Half the Class Cried and Many Others Had Moist Eyes
Your life will improve if you learn this lesson
Creativity and Personal Mastery (CPM), the course I created, was among the most popular and highest rated at many of the world’s top business schools.
I learnt a lot from the highly intelligent and fiercely driven men and women who participated and shared freely about the problems they were facing.
I remember one whose tale touched many. Let’s call him Joe.
Joe was an immigrant and had some cultural issues so he thought he did not ‘fit in’ with others.
He was very bright but his accent was noticeable and probably contributed to low self-esteem. He compensated by working really hard and was actually ahead of most of his peers in salary and position.
He felt CPM really transformed his life and, for the first time, he started feeling at peace with himself and OK with whatever the future would bring.
He had a young son, Adam — about eight at the time — and was also going through a somewhat contentious divorce. His soon to be ex-wife was planning to move to a different country and they were working out custody arrangements.
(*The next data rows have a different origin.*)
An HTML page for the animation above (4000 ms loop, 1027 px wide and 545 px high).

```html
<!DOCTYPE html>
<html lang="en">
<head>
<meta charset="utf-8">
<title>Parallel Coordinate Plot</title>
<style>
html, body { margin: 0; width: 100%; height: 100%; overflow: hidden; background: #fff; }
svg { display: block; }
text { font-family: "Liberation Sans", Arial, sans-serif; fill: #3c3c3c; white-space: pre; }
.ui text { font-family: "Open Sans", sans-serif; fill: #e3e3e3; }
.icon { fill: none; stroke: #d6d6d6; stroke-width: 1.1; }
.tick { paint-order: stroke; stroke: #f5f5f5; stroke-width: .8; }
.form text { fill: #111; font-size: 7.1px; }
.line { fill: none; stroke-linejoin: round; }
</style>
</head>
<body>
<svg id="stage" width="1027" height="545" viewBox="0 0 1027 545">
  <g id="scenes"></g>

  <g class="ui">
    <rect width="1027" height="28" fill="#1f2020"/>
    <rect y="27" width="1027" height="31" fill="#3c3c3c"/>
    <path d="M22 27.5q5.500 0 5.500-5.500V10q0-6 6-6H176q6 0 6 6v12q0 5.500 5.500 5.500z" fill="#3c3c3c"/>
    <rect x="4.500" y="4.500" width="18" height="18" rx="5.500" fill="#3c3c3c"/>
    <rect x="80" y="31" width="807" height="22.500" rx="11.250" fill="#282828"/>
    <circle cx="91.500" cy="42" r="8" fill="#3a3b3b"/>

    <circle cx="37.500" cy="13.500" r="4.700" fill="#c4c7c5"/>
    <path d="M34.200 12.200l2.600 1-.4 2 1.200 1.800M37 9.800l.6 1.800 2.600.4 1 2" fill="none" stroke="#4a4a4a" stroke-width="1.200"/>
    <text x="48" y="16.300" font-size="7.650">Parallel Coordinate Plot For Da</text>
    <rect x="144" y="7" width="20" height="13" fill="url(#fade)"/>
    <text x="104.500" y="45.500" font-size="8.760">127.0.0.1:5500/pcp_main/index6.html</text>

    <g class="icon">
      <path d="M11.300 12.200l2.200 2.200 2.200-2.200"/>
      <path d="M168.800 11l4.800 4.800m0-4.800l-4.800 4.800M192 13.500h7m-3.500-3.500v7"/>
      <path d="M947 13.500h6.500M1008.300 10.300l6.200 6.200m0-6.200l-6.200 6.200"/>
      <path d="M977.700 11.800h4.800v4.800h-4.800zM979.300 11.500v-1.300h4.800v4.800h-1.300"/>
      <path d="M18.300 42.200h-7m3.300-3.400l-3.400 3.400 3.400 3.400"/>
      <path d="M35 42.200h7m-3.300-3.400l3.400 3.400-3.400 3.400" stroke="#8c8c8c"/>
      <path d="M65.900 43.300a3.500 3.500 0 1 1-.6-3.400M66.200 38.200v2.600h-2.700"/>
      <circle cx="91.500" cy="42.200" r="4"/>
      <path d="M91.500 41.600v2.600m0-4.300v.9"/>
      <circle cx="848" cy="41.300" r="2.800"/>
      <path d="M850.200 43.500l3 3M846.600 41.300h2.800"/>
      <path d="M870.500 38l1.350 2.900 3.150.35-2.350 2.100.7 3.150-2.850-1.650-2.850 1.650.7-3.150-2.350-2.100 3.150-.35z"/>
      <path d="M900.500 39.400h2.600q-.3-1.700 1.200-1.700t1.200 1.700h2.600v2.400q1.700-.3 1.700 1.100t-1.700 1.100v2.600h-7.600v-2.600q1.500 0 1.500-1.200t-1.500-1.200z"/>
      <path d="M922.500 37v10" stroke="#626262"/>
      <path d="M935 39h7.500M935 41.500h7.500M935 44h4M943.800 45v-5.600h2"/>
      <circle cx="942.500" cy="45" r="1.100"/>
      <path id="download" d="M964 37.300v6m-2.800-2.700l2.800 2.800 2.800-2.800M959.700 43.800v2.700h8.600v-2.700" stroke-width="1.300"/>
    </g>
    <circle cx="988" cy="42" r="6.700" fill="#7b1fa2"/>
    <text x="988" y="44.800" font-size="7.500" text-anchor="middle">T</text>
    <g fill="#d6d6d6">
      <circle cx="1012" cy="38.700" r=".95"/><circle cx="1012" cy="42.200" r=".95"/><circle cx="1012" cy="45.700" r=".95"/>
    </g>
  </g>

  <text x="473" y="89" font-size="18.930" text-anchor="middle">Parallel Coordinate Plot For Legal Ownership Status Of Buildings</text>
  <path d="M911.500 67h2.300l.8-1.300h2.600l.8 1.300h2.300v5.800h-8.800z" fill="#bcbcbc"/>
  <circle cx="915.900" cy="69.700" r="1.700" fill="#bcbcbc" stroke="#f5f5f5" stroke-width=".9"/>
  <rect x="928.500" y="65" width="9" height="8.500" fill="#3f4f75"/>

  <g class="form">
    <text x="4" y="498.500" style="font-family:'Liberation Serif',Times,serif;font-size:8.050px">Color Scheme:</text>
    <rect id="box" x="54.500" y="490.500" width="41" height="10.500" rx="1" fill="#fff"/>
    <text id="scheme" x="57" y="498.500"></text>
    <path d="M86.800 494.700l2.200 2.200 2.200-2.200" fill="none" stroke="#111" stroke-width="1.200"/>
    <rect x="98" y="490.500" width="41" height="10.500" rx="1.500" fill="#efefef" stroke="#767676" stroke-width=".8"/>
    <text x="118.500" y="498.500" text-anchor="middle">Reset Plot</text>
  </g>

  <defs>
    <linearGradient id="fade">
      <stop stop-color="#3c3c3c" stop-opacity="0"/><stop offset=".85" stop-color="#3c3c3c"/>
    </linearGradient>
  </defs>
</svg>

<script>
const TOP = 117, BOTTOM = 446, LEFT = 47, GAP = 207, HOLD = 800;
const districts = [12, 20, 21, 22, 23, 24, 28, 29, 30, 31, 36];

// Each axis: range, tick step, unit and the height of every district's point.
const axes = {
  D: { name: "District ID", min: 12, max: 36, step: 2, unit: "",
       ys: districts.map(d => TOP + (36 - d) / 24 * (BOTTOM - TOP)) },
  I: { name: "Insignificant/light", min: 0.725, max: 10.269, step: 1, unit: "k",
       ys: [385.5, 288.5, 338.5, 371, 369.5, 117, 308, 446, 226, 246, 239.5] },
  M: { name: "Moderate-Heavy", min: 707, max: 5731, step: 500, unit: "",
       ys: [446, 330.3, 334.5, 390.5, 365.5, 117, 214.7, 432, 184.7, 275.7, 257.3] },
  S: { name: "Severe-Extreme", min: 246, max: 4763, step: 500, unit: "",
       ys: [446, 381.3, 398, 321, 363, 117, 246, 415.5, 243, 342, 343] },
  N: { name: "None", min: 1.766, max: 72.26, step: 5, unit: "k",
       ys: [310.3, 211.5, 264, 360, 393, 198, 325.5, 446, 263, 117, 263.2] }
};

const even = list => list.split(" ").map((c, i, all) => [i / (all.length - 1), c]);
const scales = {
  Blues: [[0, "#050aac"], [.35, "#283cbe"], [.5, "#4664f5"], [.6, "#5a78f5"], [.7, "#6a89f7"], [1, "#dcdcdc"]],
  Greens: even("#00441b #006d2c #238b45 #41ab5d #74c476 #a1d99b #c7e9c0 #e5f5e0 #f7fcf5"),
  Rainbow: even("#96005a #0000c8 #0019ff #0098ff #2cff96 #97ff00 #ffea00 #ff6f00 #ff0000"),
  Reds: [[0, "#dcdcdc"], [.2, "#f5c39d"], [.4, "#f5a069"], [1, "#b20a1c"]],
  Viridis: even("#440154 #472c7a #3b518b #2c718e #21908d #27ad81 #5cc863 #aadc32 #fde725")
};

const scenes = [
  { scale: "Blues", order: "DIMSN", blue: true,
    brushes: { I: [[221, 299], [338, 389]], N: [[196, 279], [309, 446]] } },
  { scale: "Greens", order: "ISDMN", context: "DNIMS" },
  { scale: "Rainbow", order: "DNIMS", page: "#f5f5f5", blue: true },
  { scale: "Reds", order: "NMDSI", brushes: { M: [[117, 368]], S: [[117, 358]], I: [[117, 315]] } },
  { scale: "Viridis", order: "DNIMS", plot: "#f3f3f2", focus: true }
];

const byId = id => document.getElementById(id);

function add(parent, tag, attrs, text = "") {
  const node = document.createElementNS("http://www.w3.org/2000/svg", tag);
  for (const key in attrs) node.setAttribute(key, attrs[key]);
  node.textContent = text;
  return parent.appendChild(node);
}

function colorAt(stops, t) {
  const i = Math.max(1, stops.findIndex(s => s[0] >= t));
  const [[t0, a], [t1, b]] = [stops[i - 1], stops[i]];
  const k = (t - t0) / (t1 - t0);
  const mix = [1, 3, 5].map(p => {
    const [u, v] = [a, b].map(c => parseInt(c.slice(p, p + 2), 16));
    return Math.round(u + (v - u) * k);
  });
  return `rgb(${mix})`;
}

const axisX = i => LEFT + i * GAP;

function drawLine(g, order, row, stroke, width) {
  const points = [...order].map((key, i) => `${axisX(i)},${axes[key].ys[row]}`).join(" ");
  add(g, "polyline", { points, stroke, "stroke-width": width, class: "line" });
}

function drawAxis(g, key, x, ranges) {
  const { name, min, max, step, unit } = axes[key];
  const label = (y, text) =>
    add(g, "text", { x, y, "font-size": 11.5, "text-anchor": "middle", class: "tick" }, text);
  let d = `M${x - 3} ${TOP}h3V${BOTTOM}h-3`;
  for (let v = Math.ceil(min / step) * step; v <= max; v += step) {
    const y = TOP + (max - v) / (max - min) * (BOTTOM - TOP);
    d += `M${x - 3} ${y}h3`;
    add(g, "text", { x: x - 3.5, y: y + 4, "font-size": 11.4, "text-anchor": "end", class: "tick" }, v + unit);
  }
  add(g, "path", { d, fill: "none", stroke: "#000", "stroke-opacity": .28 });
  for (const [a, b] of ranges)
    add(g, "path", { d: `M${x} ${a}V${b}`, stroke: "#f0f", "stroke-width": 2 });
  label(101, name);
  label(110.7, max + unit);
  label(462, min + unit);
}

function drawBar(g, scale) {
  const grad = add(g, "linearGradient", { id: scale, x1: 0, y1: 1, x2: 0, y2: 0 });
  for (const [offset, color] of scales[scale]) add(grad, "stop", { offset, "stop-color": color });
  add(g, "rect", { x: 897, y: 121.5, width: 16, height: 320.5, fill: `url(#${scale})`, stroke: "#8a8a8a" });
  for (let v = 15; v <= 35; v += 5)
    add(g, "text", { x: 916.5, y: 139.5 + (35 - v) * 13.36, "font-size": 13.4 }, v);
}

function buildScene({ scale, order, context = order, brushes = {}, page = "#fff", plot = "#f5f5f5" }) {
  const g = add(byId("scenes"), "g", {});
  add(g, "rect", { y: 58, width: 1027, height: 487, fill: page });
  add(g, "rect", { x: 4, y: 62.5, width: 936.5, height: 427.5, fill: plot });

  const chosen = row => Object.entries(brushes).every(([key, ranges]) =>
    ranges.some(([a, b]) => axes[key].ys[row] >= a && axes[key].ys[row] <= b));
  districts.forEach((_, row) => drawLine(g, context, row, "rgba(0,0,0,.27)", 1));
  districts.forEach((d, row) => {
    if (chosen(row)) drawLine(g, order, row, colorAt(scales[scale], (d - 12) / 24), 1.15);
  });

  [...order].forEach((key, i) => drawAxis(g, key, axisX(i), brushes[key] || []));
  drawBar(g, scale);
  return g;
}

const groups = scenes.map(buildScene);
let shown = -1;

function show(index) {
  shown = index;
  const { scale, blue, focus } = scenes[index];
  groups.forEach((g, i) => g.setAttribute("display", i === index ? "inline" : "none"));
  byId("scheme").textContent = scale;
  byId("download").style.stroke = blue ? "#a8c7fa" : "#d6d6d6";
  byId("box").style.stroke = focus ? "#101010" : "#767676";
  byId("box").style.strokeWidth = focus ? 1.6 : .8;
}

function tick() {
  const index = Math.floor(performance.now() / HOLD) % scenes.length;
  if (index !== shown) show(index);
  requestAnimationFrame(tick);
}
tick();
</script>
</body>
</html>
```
His son was frequently silent and withdrawn and he wanted to teach him the CPM exercises that he had found so useful for himself.
One day, when the two of them were alone, he noticed his son’s lip trembling. His wife had just stalked out of the house after a minor disagreement that escalated into a shouting match.
He hugged Adam and asked him how he was feeling. Adam burst out crying. He hated it when his parents fought and he didn’t like the thought of leaving his school and moving away to a different country.
Seeing an opening, Joe suggested playing a game. “You know, moving to a different country does not have to be challenging. Let’s think of all the ways in which it can be fun.”
Adam was diffident but agreed to play. Soon they were topping each other with ideas. Adam loved flying and he would be doing lots of it as he went from parent to parent. He would have different toys in each of his homes. And different friends.
He would be in a city with his father and in the country with his mother and each had its charms. He would be able to bicycle to school and stay up late when he visited his father.
Adam’s eyes started shining and he squealed with laughter as he listed the possibilities.
“That really worked,” thought Joe as the momentum eased. Tenderly he asked Adam what else he could do.
Adam deflated visibly.
“I wish you would talk to me like you just did,” he said. “You are never there most of the time.”
And Joe realized the truth of that like a hammer blow. Yes, he did try to be there for his son and took him to movies and came home for dinner. But he was always preoccupied. With his studies, with his job, with the deteriorating relationship with his wife.
He wept for Adam’s childhood that he had already missed.
There was such heartfelt pathos in his voice as Joe spoke about his realization, that half the class broke down.
Think of your life. Think of the time you spend with your partner and children and loved ones.
Are you really there? Or are you a Hungry Ghost going through the motions obsessed with your mental chatter and driven by your needs? I will wager that you are more frequently the latter than you would like to be.
Take heart. Don’t beat yourself up. That is simply shooting the second arrow. I will tell you what this means in a future post.
For the moment, bring yourself to the present. Bring yourself to the person you are with. Pour your attention into your interaction. Practice mindfulness.
A new CPM online program will begin shortly and dealing with your mental chatter and practicing mindfulness are important components. If you would like to be a part of this and would like information, email Janelle Light at Janelle.Light@theraoinstitute.com